Only toward the end did my mental state start to shift. With most extra-inning games, what you want during the first few extra innings is for the game to reach a conclusion. Hopefully a positive conclusion, but some sort of conclusion. If no conclusion has been reached by the time the game gets deep, then you reverse and hope the game never ends. You want baseball to get weird. You want unusual defensive alignments. You want emptied benches. You want position players pitching. Or, alternatively, unscheduled starters pitching. You root for absurdity, because by the time you get that deep into any one baseball game your brain has checked out and gone for a walk. Silliness takes hold and you start to understand the appeal of the Three Stooges. You start to wonder why you never understood the appeal before.

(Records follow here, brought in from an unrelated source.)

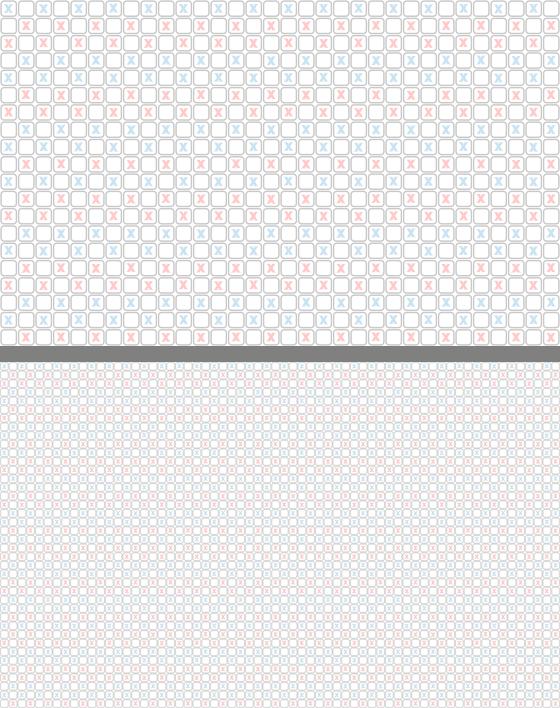
Top: one tile. Bottom: repeated 2 by 2.
Reproduce this pattern procedurally as a Shadertoy shader.

```glsl
// Draws a 32 by 20 grid of rounded grey boxes on white, with pale crosses in
// alternate boxes. Each cell uses distance functions; rows set the cross colour,
// and a sine hash shifts each cross a little.

float hash(vec2 p) {
    return fract(sin(dot(p, vec2(127.1, 311.7))) * 43758.5453);
}

float roundedBox(vec2 p, vec2 halfSize, float radius) {
    vec2 q = abs(p) - halfSize + radius;
    return length(max(q, 0.0)) + min(max(q.x, q.y), 0.0) - radius;
}

// Two slanted bars, cut flat at top and bottom
float flatCross(vec2 p, vec2 halfSize, float halfBar) {
    p = abs(p);
    float slope = (halfSize.x - halfBar) / halfSize.y;
    float bar = (abs(p.x - slope * p.y) - halfBar) / sqrt(1.0 + slope * slope);
    return max(bar, p.y - halfSize.y);
}

float coverage(float dist, float pixel) {
    return clamp(0.5 - dist / pixel, 0.0, 1.0);
}

void mainImage(out vec4 fragColor, in vec2 fragCoord) {
    // Cell units: one column is one unit wide
    vec2 grid = vec2(32.0, 20.0);
    vec2 uv = fragCoord / iResolution.xy * grid;
    vec2 cell = mod(floor(uv), grid);
    float pixel = grid.x / iResolution.x;
    vec2 cellSize = vec2(1.0, iResolution.y / grid.y * pixel);
    vec2 p = (fract(uv) - 0.5) * cellSize;

    vec3 color = vec3(1.0);

    // Box outline
    float box = roundedBox(p, 0.5 * cellSize - 0.062, 0.18);
    color = mix(color, vec3(0.79), coverage(abs(box) - 0.042, pixel));

    // Crosses on a checkerboard; row colours repeat every ten rows from the top
    float row = grid.y - 1.0 - cell.y;
    float hasCross = 1.0 - mod(cell.x + row, 2.0);
    float phase = mod(mod(row, 10.0), 4.0);
    bool isRed = phase > 0.5 && phase < 2.5;
    vec3 crossColor = isRed ? vec3(1.0, 0.79, 0.79) : vec3(0.79, 0.89, 0.95);

    vec2 jitter = (vec2(hash(cell), hash(cell + 57.0)) - 0.5) * vec2(0.02, 0.05);
    float mark = flatCross(p - vec2(-0.015, 0.01) - jitter, vec2(0.25), 0.09);
    color = mix(color, crossColor, hasCross * coverage(mark, pixel));

    fragColor = vec4(color, 1.0);
}
```
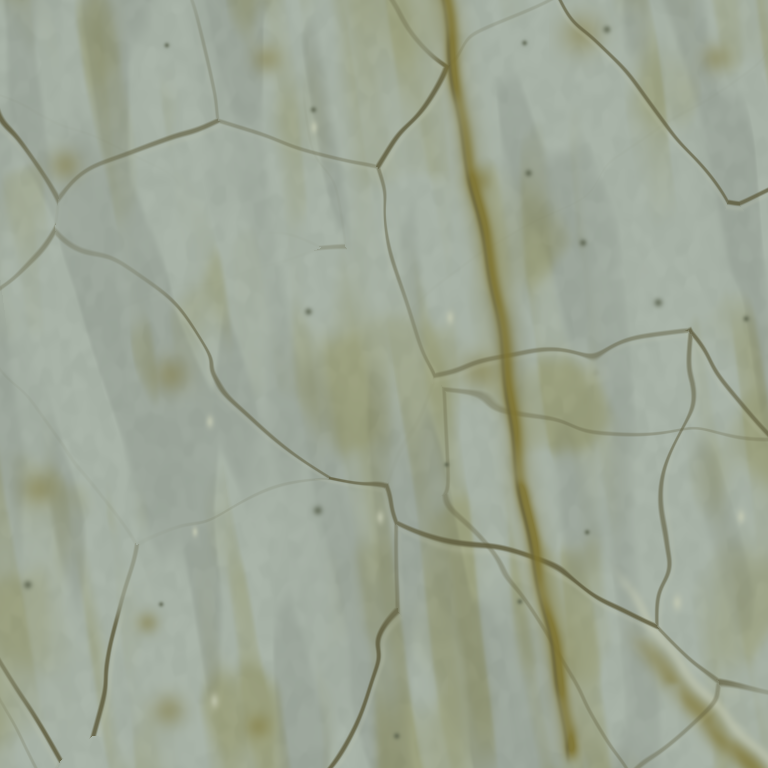
Reproduce this texture procedurally as a Shadertoy shader.

```glsl
// Weathered pale grey-green stone with fine cracks, vertical stains and an ochre vein.

const vec3 PALE_STONE  = vec3(0.652, 0.695, 0.648);
const vec3 WARM_STONE  = vec3(0.600, 0.622, 0.490);
const vec3 OCHRE       = vec3(0.490, 0.450, 0.190);
const vec3 CRACK_BROWN = vec3(0.370, 0.360, 0.240);
const vec3 SPECK_GREY  = vec3(0.340, 0.370, 0.290);
const vec3 FLECK_LIGHT = vec3(0.770, 0.790, 0.700);

vec2 hash2(vec2 cell) {
    vec3 q = fract(cell.xyx * vec3(0.1031, 0.1030, 0.0973));
    q += dot(q, q.yzx + 33.33);
    return fract((q.xx + q.yz) * q.zy);
}

// Smooth cellular noise: random cell values blended by distance, 0 to 1.
float softCells(vec2 p, float seed) {
    vec2 base = floor(p), f = p - base;
    float sum = 0.0, total = 0.0;
    for (int y = -1; y <= 1; y++)
    for (int x = -1; x <= 1; x++) {
        vec2 o = vec2(x, y);
        vec2 cell = base + o + seed;
        vec2 d = o + hash2(cell) - f;
        float weight = exp(-6.0 * dot(d, d));
        sum += weight * hash2(cell + 71.0).x;
        total += weight;
    }
    return sum / total;
}

float bell(float d, float width) {
    return exp(-d * d / (width * width));
}

// Cell borders, each with its own strength: x = dark line, y = light rim.
vec2 cracks(vec2 p, float scale, float width, float seed, float pixel) {
    vec2 q = p * scale, base = floor(q), f = q - base;
    vec2 nearest = vec2(0.0), nearCell = vec2(0.0);
    float best = 9.0;
    for (int y = -1; y <= 1; y++)
    for (int x = -1; x <= 1; x++) {
        vec2 o = vec2(x, y);
        vec2 r = o + hash2(base + o + seed) - f;
        if (dot(r, r) < best) { best = dot(r, r); nearest = r; nearCell = o; }
    }
    vec2 result = vec2(0.0);
    for (int y = -2; y <= 2; y++)
    for (int x = -2; x <= 2; x++) {
        vec2 o = nearCell + vec2(x, y);
        vec2 r = o + hash2(base + o + seed) - f;
        vec2 across = r - nearest;
        if (dot(across, across) < 0.0001) continue;
        float d = dot(0.5 * (r + nearest), normalize(across)) / scale;
        float strength = hash2(2.0 * base + nearCell + o + seed + 13.0).x;
        strength = smoothstep(0.08, 0.75, strength);
        float w = width * (0.65 + 0.5 * strength);
        float line = 1.0 - smoothstep(w * 0.3, w + pixel, d);
        float side = step(0.0, across.y);
        result = max(result, strength * vec2(line, side * bell(d - 2.0 * w, w)));
    }
    return result;
}

// Sparse soft dots, at most one to a grid cell.
float dots(vec2 p, float scale, float radius, float chance, float seed) {
    vec2 q = p * scale, cell = floor(q);
    vec2 rnd = hash2(cell + seed);
    float present = step(hash2(cell + seed + 37.0).x, chance);
    float d = length(q - cell - 0.3 - 0.4 * rnd) / scale;
    return present * bell(d, radius * (0.6 + 0.6 * rnd.y));
}

// Stone ground: leaning vertical streaks over soft blotches.
vec3 stone(vec2 p) {
    float u = p.x + 0.13 * p.y;
    float broad = softCells(vec2(u * 10.0, p.y * 1.6), 5.0);
    float fine = softCells(vec2(u * 38.0, p.y * 3.0), 19.0);
    float blotch = softCells(p * vec2(12.0, 9.0), 41.0);
    float grey = softCells(vec2(u * 24.0, p.y * 5.0), 83.0);
    float warmth = 0.38 * broad + 0.26 * fine + 0.36 * blotch;
    vec3 color = mix(PALE_STONE, WARM_STONE, smoothstep(0.42, 0.76, warmth));
    color *= 1.0 - 0.07 * smoothstep(0.5, 0.85, grey);
    return color + 0.025 * (softCells(p * vec2(75.0, 50.0), 7.0) - 0.5);
}

// Ochre vein running down the stone: x = stain, y = dark thread.
vec2 vein(vec2 p) {
    float center = 0.58 + 0.165 * (1.0 - p.y) + 0.004 * sin(p.y * 13.0) + 0.0015 * sin(p.y * 47.0);
    float d = p.x - center;
    float patchy = softCells(vec2(p.x * 20.0, p.y * 14.0), 29.0);
    float stain = 0.24 * bell(d, 0.020) + (0.38 + 0.5 * patchy) * bell(d, 0.0085);
    float thread = bell(d + 0.005, 0.0028) * (0.2 + 0.6 * patchy);
    return vec2(stain, thread) * smoothstep(0.0, 0.03, p.y);
}

// Slanted chipped ridge: x = ochre on its lower side, y = pale crest.
vec2 ridge(vec2 p, vec2 start, vec2 end) {
    vec2 along = end - start;
    float t = dot(p - start, along) / dot(along, along);
    float s = dot(p - start, normalize(vec2(-along.y, along.x)));
    s += 0.012 * sin(3.14 * t) + 0.002 * sin(t * 23.0);
    float patchy = softCells(p * 26.0, 53.0);
    float ends = smoothstep(0.0, 0.25, t);
    float stain = bell(s + 0.022, 0.015) * smoothstep(0.2, 0.6, t) * (0.25 + 0.8 * patchy);
    return ends * vec2(stain, bell(s, 0.007) * 0.5);
}

void mainImage(out vec4 fragColor, in vec2 fragCoord) {
    vec2 p = fragCoord / iResolution.y;
    float pixel = 1.0 / iResolution.y;
    vec3 color = stone(p);

    // Stains
    vec2 chip = ridge(p, vec2(0.79, 0.28), vec2(0.99, 0.02));
    color = mix(color, OCHRE, 0.4 * dots(p, 7.0, 0.022, 0.16, 3.0));
    color = mix(color, OCHRE, 0.85 * chip.x);
    color = mix(color, FLECK_LIGHT, chip.y);

    // Bent crack network with a fainter finer layer
    vec2 bend = vec2(softCells(p * 8.0, 61.0), softCells(p * 8.0, 97.0)) - 0.5;
    vec2 q = vec2(p.x + 0.15 * p.y, p.y * 0.88) + 0.045 * bend;
    vec2 mainCracks = cracks(q, 3.3, 0.0028, 11.0, pixel);
    vec2 hairCracks = cracks(q + 0.37, 2.1, 0.0022, 67.0, pixel);
    float fade = smoothstep(0.15, 0.55, softCells(p * 5.0, 23.0));
    color = mix(color, FLECK_LIGHT, 0.2 * mainCracks.y * fade);
    color = mix(color, CRACK_BROWN, 0.35 * hairCracks.x * fade);
    color = mix(color, CRACK_BROWN, mainCracks.x * (0.3 + 0.55 * fade));

    // Vein, specks and light flecks
    vec2 seam = vein(p);
    color = mix(color, OCHRE, min(seam.x, 0.9));
    color = mix(color, CRACK_BROWN, 0.75 * seam.y);
    color = mix(color, SPECK_GREY, 0.65 * dots(p, 11.0, 0.005, 0.09, 47.0));
    color = mix(color, FLECK_LIGHT, 0.7 * dots(p * vec2(1.0, 0.6), 13.0, 0.005, 0.07, 89.0));
    fragColor = vec4(color, 1.0);
}
```
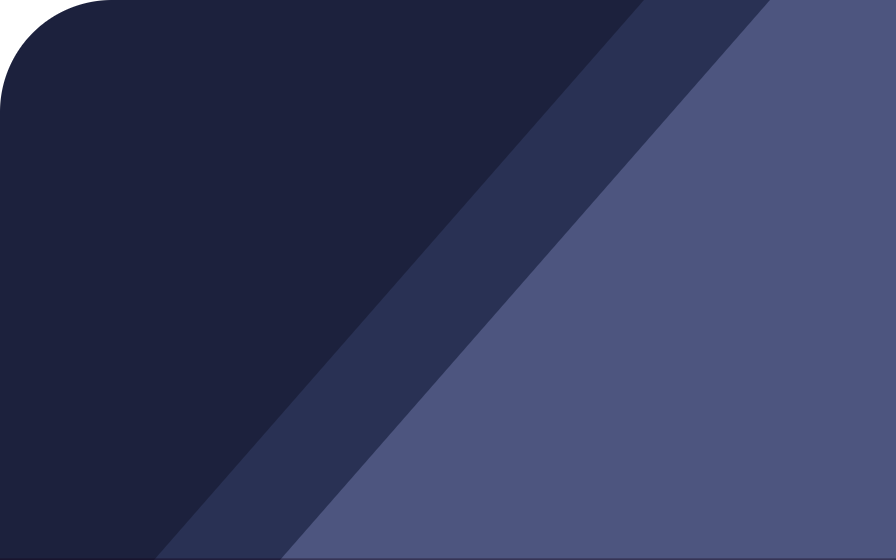
Reproduce this background procedurally as a Shadertoy shader.

```glsl
// Flat navy panel cut by two parallel diagonals into three tones,
// with one rounded upper-left corner over white and a thin dark base line.
// Each part is a signed distance turned into a smooth coverage mask.

const vec3 NAVY  = vec3(0.110, 0.130, 0.240);
const vec3 BAND  = vec3(0.160, 0.192, 0.328);
const vec3 SLATE = vec3(0.302, 0.334, 0.498);
const vec3 PAPER = vec3(1.0);
const vec3 SHADE = vec3(0.08, 0.01, 0.10);

// Lengths are in canvas heights.
const float LEAN          = 0.875;  // horizontal run per unit of height
const float BAND_START    = 0.275;  // where each diagonal meets the base
const float SLATE_START   = 0.500;
const float CORNER_RADIUS = 0.200;
const float BASE_HEIGHT   = 0.003;
const float BASE_OPACITY  = 0.4;

// Coverage of the region where the distance is negative.
float coverage(float dist, float pixel) {
    return clamp(0.5 - dist / pixel, 0.0, 1.0);
}

// Signed distance to a leaning edge, negative on its right side.
float diagonal(vec2 p, float start) {
    return (start + LEAN * p.y - p.x) / sqrt(1.0 + LEAN * LEAN);
}

// Signed distance to the panel, rounded only at the upper left.
float roundedCorner(vec2 p) {
    vec2 q = vec2(CORNER_RADIUS - p.x, p.y - 1.0 + CORNER_RADIUS);
    return length(max(q, 0.0)) + min(max(q.x, q.y), 0.0) - CORNER_RADIUS;
}

void mainImage(out vec4 fragColor, in vec2 fragCoord) {
    float pixel = 1.0 / iResolution.y;
    vec2 p = fragCoord * pixel;

    // Diagonal tones
    vec3 color = mix(NAVY, BAND, coverage(diagonal(p, BAND_START), pixel));
    color = mix(color, SLATE, coverage(diagonal(p, SLATE_START), pixel));

    // Base line
    color = mix(color, SHADE, BASE_OPACITY * coverage(p.y - BASE_HEIGHT, pixel));

    // Corner cut-out
    color = mix(PAPER, color, coverage(roundedCorner(p), pixel));

    fragColor = vec4(color, 1.0);
}
```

The Mariners had a chance to score in the top of the 14th. Whatever, they didn't. In the bottom half, in his second inning of work, Tom Wilhelmsen struck out B.J. Upton. Wilhelmsen looked good, but he was the last guy, with Shawn Kelley under the weather, and the broadcast informed us that Miguel Olivo was getting loose in the bullpen. Prior to that, those of us who were watching were watching without knowing why. We just wanted to not be watching anymore. Miguel Olivo gave us a reason. I think I speak for all of us when I say that, as soon as we heard that Olivo was warming up, that was the one thing we wanted. Even if Olivo came in and allowed a first-pitch walk-off home run, at least we would've seen Miguel Olivo on the other end of the battery. That would've made it all worthwhile.

Olivo warmed up until the Rays walked off. Carlos Pena dropped a single in front of Ichiro. Ben Zobrist pulled a grounder down the line that Justin Smoak might've been able to knock down. Ichiro made a poor throw home with Pena rounding third, and nobody bothered to cut it off for a relay. Just when we finally had a reason to give a shit about the game continuing, the game ended, in a most frustrating way. We didn't get to forget about everything and focus on Miguel Olivo's fastball. We were instead reminded that Justin Smoak is a mess, and that the Mariners are kind of a mess.

These opportunities don't come around very often. I don't know if we'll ever see Miguel Olivo warming up in a bullpen again and my assumption is that, no, we probably will not. We don't get to see how hard he can throw. We don't get to see if he can throw a breaking ball. We don't get to make jokes about Miguel Olivo throwing offspeed stuff. We don't get to wonder if Miguel Olivo is calling his own pitches. We don't get the joy of Miguel Olivo getting hitters out, and we don't get the carefree laughter of Miguel Olivo not getting hitters out. We don't get to see the Mariners' dugout respond to Miguel Olivo pitching. We don't get to see Munenori Kawasaki scowl with jealousy. We don't get to see Munenori Kawasaki volunteer to catch.

Over recent years, the Mariners perfected the frustrating nine-inning game. Tonight they might've perfected the frustrating 14-inning game. It's nice to see the Mariners trying new things, but as long as they're being open-minded, I have some other new things I'd like for them to try instead.